▶ [How to complete this task] Within the data that follows, set down exactly the lines from the one containing "58C78 25 108" through the one containing "216C174 258 202", both ends included.

....

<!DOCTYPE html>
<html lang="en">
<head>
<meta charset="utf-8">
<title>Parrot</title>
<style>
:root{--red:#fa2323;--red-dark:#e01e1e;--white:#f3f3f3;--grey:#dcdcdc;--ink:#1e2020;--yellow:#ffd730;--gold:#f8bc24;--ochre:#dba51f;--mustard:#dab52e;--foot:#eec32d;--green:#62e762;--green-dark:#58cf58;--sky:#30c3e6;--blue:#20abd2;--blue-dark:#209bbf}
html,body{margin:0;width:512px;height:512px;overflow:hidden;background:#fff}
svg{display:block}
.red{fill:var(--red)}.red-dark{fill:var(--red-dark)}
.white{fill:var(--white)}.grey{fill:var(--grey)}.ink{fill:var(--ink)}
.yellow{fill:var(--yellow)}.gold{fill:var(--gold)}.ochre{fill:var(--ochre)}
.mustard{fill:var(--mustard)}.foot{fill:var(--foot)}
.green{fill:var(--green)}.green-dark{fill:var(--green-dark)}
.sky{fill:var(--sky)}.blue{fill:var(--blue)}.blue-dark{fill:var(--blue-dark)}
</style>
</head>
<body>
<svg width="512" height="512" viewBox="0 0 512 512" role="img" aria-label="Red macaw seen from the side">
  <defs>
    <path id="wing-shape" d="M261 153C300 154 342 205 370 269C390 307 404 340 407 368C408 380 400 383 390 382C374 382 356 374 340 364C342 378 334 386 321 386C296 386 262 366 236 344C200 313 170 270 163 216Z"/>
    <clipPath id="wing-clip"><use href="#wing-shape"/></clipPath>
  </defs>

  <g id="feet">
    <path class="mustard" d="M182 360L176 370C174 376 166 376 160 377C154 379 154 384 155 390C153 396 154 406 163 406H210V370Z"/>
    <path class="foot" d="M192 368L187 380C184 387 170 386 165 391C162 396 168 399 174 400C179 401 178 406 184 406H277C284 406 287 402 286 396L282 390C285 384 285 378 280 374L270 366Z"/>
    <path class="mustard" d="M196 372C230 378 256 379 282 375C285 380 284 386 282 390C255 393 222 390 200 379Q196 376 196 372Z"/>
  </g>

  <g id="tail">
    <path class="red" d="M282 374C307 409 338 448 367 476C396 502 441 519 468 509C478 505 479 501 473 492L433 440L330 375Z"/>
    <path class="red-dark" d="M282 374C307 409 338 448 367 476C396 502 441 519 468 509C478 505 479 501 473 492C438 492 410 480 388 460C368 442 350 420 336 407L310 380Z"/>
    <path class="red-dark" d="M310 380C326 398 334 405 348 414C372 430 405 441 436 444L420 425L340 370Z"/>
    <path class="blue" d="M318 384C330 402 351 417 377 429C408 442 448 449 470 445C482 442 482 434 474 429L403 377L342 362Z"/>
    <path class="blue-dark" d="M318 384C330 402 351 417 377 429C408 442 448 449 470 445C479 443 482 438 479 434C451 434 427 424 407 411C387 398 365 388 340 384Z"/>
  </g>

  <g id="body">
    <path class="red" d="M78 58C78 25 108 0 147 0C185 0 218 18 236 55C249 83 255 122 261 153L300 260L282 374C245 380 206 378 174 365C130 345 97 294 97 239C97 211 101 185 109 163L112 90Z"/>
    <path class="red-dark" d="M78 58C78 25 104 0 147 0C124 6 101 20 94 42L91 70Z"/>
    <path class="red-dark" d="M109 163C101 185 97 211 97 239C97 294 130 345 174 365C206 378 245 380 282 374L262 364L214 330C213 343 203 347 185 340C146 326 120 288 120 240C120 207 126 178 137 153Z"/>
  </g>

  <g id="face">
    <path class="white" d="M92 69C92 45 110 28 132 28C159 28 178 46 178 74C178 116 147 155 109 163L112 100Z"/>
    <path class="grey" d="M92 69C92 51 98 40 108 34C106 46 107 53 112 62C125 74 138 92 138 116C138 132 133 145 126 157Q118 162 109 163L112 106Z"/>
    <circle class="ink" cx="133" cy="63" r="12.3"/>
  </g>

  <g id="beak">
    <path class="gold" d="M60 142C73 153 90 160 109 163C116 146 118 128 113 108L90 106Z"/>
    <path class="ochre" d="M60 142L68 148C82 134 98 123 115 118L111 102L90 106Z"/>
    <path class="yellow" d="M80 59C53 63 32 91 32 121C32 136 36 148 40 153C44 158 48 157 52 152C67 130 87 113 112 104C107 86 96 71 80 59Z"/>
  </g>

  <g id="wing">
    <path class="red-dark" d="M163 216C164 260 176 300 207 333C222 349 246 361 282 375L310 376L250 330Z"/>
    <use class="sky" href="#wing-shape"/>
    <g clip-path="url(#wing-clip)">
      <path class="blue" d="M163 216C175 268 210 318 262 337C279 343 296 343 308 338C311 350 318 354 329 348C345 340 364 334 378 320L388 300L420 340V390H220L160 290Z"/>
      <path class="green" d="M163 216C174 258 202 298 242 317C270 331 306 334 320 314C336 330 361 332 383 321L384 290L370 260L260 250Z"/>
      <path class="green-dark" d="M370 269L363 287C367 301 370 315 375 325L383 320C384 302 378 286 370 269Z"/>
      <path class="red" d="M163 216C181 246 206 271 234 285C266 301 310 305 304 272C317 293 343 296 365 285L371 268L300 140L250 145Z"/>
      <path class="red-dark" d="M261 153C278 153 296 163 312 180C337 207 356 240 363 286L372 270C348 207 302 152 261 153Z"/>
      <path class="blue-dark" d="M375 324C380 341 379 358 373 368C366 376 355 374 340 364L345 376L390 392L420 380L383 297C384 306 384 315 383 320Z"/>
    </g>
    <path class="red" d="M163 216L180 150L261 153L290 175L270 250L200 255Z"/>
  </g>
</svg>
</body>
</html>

....

▶ [Solution]
    <path class="red" d="M78 58C78 25 108 0 147 0C185 0 218 18 236 55C249 83 255 122 261 153L300 260L282 374C245 380 206 378 174 365C130 345 97 294 97 239C97 211 101 185 109 163L112 90Z"/>
    <path class="red-dark" d="M78 58C78 25 104 0 147 0C124 6 101 20 94 42L91 70Z"/>
    <path class="red-dark" d="M109 163C101 185 97 211 97 239C97 294 130 345 174 365C206 378 245 380 282 374L262 364L214 330C213 343 203 347 185 340C146 326 120 288 120 240C120 207 126 178 137 153Z"/>
  </g>

  <g id="face">
    <path class="white" d="M92 69C92 45 110 28 132 28C159 28 178 46 178 74C178 116 147 155 109 163L112 100Z"/>
    <path class="grey" d="M92 69C92 51 98 40 108 34C106 46 107 53 112 62C125 74 138 92 138 116C138 132 133 145 126 157Q118 162 109 163L112 106Z"/>
    <circle class="ink" cx="133" cy="63" r="12.3"/>
  </g>

  <g id="beak">
    <path class="gold" d="M60 142C73 153 90 160 109 163C116 146 118 128 113 108L90 106Z"/>
    <path class="ochre" d="M60 142L68 148C82 134 98 123 115 118L111 102L90 106Z"/>
    <path class="yellow" d="M80 59C53 63 32 91 32 121C32 136 36 148 40 153C44 158 48 157 52 152C67 130 87 113 112 104C107 86 96 71 80 59Z"/>
  </g>

  <g id="wing">
    <path class="red-dark" d="M163 216C164 260 176 300 207 333C222 349 246 361 282 375L310 376L250 330Z"/>
    <use class="sky" href="#wing-shape"/>
    <g clip-path="url(#wing-clip)">
      <path class="blue" d="M163 216C175 268 210 318 262 337C279 343 296 343 308 338C311 350 318 354 329 348C345 340 364 334 378 320L388 300L420 340V390H220L160 290Z"/>
      <path class="green" d="M163 216C174 258 202 298 242 317C270 331 306 334 320 314C336 330 361 332 383 321L384 290L370 260L260 250Z"/>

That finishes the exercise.